For children who struggle with transition, visual timetables can be a brilliant support, there's a BUT coming, right, that's obvious. But, there is a condition called pathological demand avoidance, which is a very, very specific form of autism. If you have PDA, your body experiences very high levels of anxiety when someone gives you an instruction or directs you to a task or says that you have to do something, you know, places some sort of a demand on you. And school is a place full of demands. That anxiety translates into stress chemicals, which push the child towards that high energy high alert state ever closer to fight or flight or freeze. And interestingly, although that child may well have needs and struggles around transition themselves, and while the visual timetable may also help them understand the flow of the day, the good that does is outweighed by the fact that a visual timetable is also a pictorial list of demands. Registration involves having to give the teacher your name. Maths involves having to complete given work problems. Reading involves reading a book given to you by the teacher that you did not choose and being told to engage in an activity that was not of your choosing. And actually, seeing this pictorial list of demands can actually fuel our stress chemicals to a much greater degree than the support we transition and change reduces them. 

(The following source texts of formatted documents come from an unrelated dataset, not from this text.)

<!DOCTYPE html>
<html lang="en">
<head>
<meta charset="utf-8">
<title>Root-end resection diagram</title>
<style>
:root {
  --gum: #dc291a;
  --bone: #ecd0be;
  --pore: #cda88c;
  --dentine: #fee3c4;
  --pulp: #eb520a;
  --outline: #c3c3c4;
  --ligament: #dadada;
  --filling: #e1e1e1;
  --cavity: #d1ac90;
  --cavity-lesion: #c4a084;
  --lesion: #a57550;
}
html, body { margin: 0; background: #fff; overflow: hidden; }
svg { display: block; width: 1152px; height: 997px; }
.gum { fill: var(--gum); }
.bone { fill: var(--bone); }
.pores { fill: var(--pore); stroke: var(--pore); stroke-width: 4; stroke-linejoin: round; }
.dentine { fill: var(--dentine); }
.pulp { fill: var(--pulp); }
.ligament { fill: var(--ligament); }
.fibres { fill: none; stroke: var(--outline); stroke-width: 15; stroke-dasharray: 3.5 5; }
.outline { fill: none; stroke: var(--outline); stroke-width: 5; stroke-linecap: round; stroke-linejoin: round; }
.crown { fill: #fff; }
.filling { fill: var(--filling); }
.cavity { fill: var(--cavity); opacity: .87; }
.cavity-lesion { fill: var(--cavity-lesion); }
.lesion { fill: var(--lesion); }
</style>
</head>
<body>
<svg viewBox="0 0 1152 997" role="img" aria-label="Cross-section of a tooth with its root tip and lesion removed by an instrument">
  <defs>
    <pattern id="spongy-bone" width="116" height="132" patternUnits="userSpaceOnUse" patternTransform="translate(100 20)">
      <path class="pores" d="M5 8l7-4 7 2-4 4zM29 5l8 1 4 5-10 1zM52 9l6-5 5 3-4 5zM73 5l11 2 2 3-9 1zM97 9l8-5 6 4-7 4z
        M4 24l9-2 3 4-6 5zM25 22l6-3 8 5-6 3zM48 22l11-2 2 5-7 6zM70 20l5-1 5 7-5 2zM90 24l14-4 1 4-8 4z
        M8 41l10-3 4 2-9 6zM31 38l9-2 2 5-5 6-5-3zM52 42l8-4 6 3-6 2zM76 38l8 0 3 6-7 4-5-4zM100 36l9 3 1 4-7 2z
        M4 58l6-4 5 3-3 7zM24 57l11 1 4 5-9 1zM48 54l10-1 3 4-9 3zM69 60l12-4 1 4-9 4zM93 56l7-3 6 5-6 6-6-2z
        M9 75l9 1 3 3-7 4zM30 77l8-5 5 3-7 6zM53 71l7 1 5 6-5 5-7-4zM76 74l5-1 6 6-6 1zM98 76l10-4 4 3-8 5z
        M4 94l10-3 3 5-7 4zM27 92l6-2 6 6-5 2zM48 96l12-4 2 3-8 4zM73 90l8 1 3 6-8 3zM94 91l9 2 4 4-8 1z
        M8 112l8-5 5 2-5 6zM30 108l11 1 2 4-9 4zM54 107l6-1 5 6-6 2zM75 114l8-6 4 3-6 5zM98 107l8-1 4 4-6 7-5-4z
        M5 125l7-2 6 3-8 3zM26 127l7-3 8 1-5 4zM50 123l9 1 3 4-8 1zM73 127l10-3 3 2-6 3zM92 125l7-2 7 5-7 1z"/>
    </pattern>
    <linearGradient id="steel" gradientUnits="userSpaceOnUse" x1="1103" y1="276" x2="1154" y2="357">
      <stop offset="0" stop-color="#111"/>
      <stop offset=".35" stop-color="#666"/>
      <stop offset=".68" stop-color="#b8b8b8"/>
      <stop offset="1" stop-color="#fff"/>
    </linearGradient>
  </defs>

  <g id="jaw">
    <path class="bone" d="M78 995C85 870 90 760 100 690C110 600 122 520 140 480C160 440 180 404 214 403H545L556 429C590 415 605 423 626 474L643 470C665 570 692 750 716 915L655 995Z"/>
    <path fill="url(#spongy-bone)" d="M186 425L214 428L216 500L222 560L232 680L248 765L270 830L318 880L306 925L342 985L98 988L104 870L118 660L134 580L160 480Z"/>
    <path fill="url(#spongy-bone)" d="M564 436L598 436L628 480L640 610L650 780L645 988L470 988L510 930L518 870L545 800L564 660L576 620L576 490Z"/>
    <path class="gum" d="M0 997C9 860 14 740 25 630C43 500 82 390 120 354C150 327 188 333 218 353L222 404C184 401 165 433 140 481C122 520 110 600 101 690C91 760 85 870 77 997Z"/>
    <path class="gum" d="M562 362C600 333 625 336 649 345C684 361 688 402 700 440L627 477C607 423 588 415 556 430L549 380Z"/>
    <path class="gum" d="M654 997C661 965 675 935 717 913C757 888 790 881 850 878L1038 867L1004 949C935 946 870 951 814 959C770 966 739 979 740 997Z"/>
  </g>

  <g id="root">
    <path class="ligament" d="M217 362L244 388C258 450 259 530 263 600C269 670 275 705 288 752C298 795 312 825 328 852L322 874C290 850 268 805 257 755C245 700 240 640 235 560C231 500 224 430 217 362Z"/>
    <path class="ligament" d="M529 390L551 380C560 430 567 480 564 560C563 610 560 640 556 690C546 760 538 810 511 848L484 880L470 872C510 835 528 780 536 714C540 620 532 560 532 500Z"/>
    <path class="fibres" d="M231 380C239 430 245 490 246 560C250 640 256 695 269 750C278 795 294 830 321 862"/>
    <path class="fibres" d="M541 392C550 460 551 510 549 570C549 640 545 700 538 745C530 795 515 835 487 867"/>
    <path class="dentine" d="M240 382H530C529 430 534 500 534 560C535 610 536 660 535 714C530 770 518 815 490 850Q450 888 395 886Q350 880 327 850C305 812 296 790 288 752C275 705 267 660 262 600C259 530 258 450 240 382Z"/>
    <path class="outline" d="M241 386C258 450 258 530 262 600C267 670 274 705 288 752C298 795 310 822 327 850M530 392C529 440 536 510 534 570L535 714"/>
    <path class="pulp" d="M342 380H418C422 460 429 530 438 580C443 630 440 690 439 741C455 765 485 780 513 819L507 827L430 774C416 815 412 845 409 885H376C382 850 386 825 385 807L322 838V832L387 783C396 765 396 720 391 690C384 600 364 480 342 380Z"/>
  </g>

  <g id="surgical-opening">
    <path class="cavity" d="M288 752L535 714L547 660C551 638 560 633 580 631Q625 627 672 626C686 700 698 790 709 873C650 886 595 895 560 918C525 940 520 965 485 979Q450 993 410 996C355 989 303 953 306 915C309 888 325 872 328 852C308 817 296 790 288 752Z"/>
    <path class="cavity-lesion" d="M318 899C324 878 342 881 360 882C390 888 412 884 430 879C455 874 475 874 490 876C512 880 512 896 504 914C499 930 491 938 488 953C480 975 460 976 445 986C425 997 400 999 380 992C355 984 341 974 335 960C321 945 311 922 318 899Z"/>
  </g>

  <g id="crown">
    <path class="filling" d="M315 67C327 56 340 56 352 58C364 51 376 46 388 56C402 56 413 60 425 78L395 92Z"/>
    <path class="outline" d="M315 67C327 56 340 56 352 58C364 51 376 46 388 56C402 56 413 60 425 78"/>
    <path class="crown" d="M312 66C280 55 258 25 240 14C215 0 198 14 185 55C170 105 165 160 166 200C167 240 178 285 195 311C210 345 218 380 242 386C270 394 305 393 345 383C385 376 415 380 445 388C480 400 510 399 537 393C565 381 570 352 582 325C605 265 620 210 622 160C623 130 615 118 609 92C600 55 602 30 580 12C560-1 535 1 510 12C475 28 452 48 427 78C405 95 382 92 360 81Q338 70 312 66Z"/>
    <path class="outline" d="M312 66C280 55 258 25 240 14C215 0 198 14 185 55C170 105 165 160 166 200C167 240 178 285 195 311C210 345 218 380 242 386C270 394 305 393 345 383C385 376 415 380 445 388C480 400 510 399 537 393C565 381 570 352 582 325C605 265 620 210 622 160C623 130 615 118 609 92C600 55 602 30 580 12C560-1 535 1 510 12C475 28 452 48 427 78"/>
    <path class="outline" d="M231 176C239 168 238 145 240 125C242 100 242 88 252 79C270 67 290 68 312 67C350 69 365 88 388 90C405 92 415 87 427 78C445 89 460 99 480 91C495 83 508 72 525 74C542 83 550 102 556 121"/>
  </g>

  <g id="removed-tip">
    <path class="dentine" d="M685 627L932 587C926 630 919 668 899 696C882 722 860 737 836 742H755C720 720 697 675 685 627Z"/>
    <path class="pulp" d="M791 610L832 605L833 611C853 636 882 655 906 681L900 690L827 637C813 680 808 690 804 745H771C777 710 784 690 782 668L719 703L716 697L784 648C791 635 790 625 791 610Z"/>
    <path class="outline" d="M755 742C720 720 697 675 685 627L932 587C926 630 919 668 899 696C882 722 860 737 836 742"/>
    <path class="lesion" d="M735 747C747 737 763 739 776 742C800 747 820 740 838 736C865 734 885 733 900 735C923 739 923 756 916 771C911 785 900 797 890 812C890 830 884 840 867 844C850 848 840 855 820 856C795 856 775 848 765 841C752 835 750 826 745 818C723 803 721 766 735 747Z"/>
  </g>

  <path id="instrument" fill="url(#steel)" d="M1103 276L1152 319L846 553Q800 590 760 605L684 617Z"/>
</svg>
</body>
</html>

So it may well be for this people with this very specific pathological demand avoidance profile of autism, that visual timetables are actually counterproductive and they do more damage than they do good. And for the people, not being able to predict when demands are going to happen, might actually be beneficial, because they're not, you know, kind of worrying about them in advance and planning ahead and think about where all the demands in the day are going to be which fuels their anxiety, all of which means we have to look at pupils needs as individuals and work out what strategies are going to be most effective for them. And not just assume that a strategy that supports other children with a similar condition is going to be effective for our target child. Even when that feels counterintuitive, even when someone is saying if you have a child with a certain condition or certain needs, then you should be using visual timetables, we have to fit our solutions and strategies to the individual child. 

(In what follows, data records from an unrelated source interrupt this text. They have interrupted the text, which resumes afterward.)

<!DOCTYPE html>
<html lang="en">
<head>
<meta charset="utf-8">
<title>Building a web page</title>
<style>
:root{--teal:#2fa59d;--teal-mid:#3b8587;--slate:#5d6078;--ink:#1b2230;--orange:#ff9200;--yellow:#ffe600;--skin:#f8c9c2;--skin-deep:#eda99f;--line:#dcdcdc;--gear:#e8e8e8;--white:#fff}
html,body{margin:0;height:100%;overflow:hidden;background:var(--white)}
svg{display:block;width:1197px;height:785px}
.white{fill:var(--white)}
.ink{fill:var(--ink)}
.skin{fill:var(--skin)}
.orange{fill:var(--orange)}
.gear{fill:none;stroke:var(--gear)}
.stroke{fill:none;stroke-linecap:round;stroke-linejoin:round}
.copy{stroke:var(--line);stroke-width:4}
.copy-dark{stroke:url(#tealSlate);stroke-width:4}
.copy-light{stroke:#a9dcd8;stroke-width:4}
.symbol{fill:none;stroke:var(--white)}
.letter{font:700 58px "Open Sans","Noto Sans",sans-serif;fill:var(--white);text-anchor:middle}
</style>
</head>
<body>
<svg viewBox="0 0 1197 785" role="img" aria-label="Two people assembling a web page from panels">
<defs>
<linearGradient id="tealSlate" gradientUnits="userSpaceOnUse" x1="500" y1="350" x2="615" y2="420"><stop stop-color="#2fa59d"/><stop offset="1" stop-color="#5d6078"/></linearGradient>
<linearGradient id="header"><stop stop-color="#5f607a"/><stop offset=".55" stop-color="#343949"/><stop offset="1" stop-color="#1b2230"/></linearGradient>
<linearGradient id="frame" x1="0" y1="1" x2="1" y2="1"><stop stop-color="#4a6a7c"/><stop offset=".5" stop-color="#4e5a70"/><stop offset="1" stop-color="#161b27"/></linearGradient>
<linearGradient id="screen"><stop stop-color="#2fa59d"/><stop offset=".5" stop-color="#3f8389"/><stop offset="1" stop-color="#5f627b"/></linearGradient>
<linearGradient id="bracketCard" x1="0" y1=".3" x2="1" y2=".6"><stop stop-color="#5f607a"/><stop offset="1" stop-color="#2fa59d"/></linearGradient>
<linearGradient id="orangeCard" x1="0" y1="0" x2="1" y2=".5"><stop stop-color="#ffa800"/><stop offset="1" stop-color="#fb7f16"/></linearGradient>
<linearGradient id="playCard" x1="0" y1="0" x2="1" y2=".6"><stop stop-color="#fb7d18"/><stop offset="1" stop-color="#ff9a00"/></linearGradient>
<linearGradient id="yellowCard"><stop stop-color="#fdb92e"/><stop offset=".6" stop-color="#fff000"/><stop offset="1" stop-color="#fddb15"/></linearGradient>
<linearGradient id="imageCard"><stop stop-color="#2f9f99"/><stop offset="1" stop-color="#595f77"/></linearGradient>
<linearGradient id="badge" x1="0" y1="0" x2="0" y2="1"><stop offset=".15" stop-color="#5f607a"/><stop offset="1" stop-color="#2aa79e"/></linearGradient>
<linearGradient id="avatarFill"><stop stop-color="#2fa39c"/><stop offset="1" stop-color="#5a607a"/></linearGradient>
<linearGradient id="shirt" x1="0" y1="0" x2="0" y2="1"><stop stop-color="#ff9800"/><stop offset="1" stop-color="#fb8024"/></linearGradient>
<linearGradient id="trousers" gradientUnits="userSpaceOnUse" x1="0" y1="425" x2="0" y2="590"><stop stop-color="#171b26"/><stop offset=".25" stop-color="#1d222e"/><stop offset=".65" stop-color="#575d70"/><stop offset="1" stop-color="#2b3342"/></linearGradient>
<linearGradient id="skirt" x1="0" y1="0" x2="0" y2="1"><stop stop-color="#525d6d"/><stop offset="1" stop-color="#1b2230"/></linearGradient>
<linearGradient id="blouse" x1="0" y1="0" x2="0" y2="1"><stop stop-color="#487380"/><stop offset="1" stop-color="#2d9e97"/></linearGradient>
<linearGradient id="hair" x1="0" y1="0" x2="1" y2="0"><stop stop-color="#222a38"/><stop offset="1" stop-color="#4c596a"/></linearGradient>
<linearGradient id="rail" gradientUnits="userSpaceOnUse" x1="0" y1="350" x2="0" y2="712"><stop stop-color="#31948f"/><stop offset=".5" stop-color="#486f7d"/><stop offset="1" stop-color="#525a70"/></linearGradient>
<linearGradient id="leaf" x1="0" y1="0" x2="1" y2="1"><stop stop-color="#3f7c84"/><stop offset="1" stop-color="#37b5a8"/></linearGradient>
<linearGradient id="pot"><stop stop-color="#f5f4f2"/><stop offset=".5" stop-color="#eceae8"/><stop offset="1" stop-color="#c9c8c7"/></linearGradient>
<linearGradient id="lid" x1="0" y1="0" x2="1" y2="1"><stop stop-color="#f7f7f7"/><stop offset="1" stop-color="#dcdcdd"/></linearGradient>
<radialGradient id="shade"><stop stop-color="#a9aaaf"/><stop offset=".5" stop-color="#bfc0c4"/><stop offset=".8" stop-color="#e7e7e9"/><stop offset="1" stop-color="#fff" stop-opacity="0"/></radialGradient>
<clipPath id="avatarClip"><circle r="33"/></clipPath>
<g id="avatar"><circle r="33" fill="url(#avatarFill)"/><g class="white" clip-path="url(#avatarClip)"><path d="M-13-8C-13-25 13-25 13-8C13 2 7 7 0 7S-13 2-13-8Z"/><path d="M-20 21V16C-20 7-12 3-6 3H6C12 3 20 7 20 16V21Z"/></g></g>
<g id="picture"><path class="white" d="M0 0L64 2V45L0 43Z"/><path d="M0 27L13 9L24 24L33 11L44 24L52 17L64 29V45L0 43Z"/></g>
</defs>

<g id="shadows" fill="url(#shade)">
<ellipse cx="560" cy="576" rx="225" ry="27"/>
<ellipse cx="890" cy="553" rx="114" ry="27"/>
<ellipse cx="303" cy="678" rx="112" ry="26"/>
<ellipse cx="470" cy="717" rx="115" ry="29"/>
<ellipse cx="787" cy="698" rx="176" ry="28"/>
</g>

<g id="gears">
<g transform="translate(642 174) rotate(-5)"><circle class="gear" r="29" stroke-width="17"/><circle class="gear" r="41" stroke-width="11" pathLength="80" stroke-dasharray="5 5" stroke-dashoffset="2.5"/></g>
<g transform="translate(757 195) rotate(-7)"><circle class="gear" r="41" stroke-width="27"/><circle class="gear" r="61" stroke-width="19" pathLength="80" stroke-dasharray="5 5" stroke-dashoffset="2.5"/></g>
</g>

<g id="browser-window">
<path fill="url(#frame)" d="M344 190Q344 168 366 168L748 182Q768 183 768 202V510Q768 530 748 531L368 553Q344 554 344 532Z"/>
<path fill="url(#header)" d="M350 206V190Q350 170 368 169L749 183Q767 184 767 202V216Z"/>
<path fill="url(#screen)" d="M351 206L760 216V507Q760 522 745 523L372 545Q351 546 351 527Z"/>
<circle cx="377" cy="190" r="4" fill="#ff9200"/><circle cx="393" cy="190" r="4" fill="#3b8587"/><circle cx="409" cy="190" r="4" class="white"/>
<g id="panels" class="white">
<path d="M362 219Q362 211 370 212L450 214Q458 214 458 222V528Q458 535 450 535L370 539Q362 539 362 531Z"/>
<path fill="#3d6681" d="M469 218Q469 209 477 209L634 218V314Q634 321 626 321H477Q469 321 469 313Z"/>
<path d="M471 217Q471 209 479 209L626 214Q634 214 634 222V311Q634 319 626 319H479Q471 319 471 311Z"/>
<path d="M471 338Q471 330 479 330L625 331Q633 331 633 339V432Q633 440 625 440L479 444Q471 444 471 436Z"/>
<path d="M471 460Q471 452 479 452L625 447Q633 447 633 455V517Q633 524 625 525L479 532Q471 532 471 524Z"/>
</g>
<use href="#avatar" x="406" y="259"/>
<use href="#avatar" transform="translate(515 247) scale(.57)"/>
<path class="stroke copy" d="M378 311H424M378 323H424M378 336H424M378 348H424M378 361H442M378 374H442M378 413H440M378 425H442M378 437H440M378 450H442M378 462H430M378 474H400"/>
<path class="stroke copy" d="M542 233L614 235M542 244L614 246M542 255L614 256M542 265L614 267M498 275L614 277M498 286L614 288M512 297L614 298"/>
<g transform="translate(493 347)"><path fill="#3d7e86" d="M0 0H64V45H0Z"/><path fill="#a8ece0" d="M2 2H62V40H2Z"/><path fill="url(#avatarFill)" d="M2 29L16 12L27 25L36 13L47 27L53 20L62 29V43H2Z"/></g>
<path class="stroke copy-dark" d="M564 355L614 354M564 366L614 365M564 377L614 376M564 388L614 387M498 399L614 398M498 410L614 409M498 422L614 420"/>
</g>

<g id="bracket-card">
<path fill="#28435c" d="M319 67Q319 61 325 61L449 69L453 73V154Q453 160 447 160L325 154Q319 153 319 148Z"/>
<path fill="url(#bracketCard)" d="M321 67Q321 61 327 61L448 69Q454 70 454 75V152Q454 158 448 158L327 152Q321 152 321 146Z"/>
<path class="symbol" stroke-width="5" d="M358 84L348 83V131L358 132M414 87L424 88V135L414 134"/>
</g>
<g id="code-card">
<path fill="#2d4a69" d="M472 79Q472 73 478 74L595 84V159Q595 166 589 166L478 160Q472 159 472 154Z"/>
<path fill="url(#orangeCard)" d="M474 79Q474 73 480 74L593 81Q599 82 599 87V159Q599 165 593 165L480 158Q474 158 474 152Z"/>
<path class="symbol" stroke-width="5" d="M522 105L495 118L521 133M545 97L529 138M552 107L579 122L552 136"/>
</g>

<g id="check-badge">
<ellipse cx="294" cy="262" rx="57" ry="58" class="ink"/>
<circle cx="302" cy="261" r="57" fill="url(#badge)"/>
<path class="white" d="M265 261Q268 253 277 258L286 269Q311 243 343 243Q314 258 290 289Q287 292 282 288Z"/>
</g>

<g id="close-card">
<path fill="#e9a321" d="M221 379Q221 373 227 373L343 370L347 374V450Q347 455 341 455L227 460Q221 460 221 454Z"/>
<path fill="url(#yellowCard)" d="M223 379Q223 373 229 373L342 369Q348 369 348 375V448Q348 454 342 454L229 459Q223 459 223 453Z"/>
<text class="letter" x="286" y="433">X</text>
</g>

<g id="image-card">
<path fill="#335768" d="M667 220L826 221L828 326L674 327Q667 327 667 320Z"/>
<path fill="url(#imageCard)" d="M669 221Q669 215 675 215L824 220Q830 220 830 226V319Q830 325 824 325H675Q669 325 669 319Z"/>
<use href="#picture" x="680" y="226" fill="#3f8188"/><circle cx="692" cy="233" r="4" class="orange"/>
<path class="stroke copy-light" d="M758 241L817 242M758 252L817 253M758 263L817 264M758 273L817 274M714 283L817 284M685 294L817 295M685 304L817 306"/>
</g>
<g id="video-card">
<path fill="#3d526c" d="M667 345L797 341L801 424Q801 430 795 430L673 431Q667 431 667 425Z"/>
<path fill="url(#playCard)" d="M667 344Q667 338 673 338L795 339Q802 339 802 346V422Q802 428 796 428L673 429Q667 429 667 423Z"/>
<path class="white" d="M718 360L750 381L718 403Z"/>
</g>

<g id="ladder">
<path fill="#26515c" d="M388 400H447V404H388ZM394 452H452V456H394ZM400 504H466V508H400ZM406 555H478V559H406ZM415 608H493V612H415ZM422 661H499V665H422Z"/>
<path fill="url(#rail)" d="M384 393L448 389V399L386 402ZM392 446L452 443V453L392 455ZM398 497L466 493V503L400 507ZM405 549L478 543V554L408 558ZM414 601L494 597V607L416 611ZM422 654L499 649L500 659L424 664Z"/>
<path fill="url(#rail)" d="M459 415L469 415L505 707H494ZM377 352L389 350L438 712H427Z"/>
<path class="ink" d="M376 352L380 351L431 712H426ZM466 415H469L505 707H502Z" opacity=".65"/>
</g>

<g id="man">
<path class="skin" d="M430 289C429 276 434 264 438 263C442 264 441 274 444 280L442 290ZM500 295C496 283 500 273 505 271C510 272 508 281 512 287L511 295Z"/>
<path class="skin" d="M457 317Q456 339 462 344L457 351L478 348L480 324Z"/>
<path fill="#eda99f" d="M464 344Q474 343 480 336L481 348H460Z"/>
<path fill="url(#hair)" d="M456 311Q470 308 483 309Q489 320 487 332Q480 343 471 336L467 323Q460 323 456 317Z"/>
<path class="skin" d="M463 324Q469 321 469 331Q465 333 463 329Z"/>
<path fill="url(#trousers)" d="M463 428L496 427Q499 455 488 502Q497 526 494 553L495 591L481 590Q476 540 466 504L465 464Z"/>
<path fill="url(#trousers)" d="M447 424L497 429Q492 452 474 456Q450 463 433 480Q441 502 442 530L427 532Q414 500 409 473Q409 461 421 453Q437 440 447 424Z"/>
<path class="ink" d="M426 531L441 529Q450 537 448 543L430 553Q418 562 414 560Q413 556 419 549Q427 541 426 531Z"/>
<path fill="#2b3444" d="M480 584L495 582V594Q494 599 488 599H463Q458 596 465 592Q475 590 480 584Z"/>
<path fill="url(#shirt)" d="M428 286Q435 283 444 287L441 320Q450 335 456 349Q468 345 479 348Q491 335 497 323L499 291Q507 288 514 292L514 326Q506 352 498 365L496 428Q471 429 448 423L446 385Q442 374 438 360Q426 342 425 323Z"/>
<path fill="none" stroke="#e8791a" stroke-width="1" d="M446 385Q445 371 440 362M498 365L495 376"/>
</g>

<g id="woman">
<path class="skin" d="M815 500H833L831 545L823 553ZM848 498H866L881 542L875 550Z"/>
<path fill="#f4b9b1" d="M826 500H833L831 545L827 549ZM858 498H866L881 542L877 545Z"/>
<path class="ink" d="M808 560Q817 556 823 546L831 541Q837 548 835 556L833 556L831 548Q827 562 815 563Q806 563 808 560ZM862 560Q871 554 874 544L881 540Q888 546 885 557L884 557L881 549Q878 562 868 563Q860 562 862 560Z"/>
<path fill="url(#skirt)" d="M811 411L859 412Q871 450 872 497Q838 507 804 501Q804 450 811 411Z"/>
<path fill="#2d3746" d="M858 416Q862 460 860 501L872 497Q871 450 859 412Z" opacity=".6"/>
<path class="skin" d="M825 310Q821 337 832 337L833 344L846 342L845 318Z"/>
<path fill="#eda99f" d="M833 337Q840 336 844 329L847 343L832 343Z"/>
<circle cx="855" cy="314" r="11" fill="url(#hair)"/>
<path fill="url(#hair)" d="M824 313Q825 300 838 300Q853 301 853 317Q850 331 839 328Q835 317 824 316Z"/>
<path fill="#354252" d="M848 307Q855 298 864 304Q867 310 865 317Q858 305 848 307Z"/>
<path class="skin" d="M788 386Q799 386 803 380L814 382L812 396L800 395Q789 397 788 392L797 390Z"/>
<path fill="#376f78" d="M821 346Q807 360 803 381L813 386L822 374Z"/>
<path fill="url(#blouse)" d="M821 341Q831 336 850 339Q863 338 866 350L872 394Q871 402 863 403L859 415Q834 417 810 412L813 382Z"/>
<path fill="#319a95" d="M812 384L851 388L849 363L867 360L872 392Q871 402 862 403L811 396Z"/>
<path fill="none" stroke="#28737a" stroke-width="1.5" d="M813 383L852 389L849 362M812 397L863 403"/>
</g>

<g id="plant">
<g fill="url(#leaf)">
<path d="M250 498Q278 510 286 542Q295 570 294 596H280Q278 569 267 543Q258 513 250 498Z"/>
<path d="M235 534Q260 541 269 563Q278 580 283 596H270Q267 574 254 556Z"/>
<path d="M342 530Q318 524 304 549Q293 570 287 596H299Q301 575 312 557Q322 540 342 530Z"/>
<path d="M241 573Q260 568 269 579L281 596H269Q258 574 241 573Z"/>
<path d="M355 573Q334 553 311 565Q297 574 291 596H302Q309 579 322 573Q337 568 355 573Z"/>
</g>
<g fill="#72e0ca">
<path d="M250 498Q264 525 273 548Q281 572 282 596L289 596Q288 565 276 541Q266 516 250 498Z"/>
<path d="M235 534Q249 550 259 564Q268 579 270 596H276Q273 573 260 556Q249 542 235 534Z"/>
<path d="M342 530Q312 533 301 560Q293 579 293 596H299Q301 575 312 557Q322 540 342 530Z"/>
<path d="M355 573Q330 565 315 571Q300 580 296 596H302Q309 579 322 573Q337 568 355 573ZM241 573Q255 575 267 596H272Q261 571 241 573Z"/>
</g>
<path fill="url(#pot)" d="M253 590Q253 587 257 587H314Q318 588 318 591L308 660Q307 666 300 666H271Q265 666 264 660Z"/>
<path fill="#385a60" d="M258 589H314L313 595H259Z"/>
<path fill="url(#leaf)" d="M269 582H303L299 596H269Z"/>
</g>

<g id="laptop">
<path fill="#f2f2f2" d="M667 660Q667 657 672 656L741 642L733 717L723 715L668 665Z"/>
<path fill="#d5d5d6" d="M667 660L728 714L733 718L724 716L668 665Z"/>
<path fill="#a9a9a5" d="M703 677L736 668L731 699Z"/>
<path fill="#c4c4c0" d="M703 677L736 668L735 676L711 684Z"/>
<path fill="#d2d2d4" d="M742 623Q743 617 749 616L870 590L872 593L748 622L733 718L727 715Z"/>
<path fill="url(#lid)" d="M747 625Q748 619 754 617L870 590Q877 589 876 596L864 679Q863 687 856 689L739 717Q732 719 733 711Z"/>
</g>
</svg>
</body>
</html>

And that is where I stand on visual timetables, they can do a lot of good, but they can also do a lot of damage. And I hope you found that useful, especially if you're supporting kids with autism, their own transitional needs, or PDA. If you did I've got one quick favour to ask please spend just 30 seconds giving us an honest rating and review on your podcast app. And that tells the algorithm to share school behaviour secrets with other teachers, school leaders and parents who would find this information useful. I'll be back with another quickfire episode next time. Until then have a brilliant week. And thank you for listening.

(This automated transcript may not be 100% accurate.)